Not a good day in the boxing ring for the ICO and Cryptocurrency market, with a “1-2” jab, bop, and weave. First, the big jab came swinging in from social media behemoth Facebook, stating that it’ll block any marketing promoting cryptocurrency services and ICO’s.
The social networking site updated its advertising policies today to improve the “integrity and security” of financial services ads, now the crypto community has joined the banned category list along with the likes of tobacco, drugs, dietary supplements, weapons and pornography. Promotions from companies with “misleading or deceptive promotional practices,” including cryptocurrencies and ICO providers. The new policy also applies to Instagram.
Site product management director Rob Leathern provided several examples of these “misleading” ads:
“Click here to learn more about our no-risk cryptocurrency that enables instant payments to anyone in the world.”
“New ICO! Buy tokens at a 15 percent discount NOW!”
“Use your retirement funds to buy Bitcoin!”

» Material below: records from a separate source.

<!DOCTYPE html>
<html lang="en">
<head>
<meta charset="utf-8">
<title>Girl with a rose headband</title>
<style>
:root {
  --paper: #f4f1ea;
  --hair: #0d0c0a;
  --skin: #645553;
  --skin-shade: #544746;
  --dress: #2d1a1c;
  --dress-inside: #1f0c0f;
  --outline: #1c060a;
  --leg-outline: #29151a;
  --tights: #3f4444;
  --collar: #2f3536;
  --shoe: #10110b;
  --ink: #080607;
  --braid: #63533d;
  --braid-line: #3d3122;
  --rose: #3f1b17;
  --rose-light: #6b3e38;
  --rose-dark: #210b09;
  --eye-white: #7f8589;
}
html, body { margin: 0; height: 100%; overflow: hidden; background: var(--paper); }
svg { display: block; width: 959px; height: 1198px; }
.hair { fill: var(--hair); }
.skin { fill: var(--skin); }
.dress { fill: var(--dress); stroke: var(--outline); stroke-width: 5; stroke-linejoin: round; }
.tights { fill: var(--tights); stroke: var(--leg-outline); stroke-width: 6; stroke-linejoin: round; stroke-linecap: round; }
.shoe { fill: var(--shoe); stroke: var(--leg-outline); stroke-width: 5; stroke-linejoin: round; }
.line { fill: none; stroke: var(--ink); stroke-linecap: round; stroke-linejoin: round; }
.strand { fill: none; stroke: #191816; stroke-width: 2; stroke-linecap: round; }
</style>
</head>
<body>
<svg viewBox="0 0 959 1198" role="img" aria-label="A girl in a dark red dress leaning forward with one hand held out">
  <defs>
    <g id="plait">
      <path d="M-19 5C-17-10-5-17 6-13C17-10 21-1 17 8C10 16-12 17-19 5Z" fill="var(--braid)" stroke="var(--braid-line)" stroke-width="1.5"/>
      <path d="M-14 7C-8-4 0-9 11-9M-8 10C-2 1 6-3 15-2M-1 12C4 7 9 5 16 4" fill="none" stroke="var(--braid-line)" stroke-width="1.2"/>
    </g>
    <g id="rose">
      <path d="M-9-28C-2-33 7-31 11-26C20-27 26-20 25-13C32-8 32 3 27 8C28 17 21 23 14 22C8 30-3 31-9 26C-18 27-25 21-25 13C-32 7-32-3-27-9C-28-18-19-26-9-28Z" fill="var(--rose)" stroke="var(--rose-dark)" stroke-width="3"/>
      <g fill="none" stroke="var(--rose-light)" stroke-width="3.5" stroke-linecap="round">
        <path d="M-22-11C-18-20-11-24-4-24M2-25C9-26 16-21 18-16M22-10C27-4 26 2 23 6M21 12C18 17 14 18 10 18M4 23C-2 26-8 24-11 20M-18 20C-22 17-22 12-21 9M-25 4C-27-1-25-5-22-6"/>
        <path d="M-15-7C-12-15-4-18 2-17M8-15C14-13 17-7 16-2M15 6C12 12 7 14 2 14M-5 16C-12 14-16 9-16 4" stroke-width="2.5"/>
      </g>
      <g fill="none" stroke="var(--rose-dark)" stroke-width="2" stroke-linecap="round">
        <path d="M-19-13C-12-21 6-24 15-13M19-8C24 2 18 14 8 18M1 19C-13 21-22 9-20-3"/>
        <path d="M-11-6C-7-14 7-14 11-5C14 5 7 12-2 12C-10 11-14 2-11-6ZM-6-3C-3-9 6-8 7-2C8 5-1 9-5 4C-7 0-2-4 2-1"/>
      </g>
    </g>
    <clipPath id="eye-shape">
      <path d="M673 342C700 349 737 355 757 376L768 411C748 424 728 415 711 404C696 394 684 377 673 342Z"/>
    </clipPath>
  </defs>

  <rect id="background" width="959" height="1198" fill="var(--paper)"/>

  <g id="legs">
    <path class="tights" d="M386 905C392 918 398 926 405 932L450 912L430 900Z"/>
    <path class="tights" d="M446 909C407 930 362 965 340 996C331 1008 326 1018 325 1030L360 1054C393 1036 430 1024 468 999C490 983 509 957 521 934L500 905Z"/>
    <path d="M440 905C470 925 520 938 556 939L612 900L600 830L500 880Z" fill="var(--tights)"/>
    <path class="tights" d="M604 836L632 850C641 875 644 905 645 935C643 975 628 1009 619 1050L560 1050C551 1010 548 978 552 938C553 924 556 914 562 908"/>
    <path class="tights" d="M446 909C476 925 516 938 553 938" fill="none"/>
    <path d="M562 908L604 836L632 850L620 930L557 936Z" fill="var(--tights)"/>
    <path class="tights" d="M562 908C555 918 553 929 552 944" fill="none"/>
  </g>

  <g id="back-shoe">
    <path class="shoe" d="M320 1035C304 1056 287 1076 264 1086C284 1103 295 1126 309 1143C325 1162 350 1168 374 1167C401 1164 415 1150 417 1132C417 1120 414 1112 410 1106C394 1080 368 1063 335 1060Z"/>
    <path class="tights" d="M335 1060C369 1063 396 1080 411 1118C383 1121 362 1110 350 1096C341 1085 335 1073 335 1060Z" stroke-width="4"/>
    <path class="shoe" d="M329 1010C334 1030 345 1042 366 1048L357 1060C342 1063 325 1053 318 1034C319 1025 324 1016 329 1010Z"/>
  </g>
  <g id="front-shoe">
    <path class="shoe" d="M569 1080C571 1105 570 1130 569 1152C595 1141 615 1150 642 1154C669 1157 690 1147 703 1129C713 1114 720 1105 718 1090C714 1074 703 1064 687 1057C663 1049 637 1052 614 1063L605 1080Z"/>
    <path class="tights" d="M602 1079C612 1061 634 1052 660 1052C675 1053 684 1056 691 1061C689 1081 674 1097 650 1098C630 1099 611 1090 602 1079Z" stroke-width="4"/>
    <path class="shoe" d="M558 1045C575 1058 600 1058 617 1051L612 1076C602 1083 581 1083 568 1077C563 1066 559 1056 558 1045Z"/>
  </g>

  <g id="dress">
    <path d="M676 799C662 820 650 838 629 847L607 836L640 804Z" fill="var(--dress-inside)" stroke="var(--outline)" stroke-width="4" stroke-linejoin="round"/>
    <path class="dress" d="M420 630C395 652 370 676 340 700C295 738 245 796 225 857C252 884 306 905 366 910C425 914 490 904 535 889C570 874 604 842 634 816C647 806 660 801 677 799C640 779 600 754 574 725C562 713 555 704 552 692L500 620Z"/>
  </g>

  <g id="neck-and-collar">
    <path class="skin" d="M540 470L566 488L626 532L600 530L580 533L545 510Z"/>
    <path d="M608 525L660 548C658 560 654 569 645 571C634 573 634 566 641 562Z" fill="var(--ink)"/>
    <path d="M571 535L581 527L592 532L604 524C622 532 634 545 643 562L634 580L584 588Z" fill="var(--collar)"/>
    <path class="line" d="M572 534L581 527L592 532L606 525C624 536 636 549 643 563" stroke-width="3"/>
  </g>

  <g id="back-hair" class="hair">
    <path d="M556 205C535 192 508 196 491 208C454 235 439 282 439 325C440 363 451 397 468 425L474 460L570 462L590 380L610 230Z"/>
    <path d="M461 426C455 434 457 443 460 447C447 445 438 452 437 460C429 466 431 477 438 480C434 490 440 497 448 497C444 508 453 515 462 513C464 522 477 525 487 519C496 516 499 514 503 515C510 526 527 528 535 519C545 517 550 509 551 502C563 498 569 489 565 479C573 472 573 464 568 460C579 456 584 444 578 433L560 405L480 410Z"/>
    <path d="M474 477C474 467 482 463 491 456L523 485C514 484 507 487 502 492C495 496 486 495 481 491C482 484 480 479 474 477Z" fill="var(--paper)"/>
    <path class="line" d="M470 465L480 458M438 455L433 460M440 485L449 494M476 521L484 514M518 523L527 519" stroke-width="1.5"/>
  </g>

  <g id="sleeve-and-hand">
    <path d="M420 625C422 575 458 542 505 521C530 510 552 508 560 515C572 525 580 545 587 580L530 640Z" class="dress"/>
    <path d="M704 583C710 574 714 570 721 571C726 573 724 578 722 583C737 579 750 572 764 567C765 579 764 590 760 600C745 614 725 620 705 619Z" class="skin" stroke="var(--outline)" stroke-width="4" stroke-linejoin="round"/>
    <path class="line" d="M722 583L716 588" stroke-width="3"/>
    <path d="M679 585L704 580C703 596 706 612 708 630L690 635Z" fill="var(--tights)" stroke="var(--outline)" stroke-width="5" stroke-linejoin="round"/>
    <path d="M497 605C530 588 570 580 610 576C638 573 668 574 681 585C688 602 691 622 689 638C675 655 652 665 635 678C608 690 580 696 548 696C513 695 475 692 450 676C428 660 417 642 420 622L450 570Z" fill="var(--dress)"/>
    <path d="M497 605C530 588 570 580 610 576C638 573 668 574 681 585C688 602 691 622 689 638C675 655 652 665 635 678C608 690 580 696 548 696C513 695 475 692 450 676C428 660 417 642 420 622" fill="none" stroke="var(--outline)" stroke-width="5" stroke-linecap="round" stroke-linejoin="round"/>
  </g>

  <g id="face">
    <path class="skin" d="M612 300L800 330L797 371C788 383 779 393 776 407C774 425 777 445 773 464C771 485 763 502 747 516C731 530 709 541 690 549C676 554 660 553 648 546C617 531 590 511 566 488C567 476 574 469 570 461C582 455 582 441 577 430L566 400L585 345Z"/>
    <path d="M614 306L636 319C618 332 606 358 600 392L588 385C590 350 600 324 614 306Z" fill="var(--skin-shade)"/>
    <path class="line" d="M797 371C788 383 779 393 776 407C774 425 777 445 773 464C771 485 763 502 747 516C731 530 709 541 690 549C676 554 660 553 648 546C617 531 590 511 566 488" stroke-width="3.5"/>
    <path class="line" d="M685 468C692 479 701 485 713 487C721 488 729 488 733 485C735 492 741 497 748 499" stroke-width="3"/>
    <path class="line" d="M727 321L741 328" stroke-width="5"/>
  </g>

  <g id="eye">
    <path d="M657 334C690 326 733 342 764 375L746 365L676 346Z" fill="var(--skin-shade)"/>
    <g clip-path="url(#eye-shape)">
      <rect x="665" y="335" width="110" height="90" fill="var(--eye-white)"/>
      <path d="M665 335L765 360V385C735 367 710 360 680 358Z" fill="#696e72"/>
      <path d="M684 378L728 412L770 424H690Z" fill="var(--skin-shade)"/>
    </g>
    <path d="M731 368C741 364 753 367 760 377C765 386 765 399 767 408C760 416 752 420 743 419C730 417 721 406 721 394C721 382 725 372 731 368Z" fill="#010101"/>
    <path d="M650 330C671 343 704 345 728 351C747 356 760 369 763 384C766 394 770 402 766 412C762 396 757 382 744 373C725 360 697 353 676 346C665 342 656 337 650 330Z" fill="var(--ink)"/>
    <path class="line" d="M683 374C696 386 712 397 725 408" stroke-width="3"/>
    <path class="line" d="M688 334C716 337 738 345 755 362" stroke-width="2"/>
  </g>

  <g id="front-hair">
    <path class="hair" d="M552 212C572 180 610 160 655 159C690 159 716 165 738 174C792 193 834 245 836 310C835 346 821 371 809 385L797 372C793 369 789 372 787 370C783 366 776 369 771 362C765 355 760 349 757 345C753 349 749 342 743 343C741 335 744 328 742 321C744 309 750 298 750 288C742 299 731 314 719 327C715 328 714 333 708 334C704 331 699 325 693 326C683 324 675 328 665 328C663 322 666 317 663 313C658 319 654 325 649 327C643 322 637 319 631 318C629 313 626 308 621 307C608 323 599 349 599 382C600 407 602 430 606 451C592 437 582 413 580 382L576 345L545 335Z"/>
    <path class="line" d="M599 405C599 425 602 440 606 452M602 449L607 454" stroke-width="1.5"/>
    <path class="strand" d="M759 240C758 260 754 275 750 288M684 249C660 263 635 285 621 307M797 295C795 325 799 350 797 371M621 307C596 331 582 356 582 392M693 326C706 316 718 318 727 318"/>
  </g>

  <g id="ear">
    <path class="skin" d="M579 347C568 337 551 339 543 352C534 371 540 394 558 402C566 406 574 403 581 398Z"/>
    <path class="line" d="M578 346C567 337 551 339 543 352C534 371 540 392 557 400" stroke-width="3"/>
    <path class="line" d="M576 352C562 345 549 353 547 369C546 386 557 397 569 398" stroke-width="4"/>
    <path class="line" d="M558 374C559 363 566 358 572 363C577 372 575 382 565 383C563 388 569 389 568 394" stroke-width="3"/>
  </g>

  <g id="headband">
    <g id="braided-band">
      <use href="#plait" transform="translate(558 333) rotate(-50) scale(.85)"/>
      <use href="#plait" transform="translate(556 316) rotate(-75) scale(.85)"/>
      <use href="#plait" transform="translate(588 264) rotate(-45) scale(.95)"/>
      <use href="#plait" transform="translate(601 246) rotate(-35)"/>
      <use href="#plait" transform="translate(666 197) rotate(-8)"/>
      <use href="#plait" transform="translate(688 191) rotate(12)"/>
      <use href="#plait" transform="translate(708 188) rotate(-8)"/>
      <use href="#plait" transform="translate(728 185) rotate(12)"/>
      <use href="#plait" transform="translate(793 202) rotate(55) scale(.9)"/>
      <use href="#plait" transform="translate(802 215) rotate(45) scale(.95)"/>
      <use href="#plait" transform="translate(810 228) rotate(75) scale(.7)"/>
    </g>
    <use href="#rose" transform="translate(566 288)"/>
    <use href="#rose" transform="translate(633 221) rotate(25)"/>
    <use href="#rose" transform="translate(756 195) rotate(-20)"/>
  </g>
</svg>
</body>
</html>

Leathern wrote in a blog post that many ICOs and cryptocurrencies are “scams or deception… that are not currently operating in good faith.” This “intentionally broad” ruling is subject to change.
“We want people to continue to discover and learn about new products and services through Facebook ads without fear of scams or deception,”
“That said, there are many companies who are advertising binary options, ICOs and cryptocurrencies that are not currently operating in good faith.” This policy is intentionally broad while we work to better detect deceptive and misleading advertising practices, and enforcement will begin to ramp up across our platforms including Facebook, Audience Network and Instagram. We will revisit this policy and how we enforce it as our signals improve.”
In just 24 hours, the cryptocurrency and ICO markets have received two major blows, the AriseBank ICO had been endorsed by boxing legend Evander Holyfield, who although may have acted innocently in the ICO promotion, has not been ruled out of engaging in potentially “unlawful activity” according to the SEC.
SEC took its actions against AriseBank a step further than it had in previous cases, appointing a receiver to take custody of the digital assets held by the company
“This is the first time the Commission has sought the appointment of a receiver in connection with an ICO fraud. We will use all of our tools and remedies to protect investors from those who engage in fraudulent conduct in the emerging digital securities marketplace,” said Steven Peikin, Co-Director of the SEC’s Enforcement Division.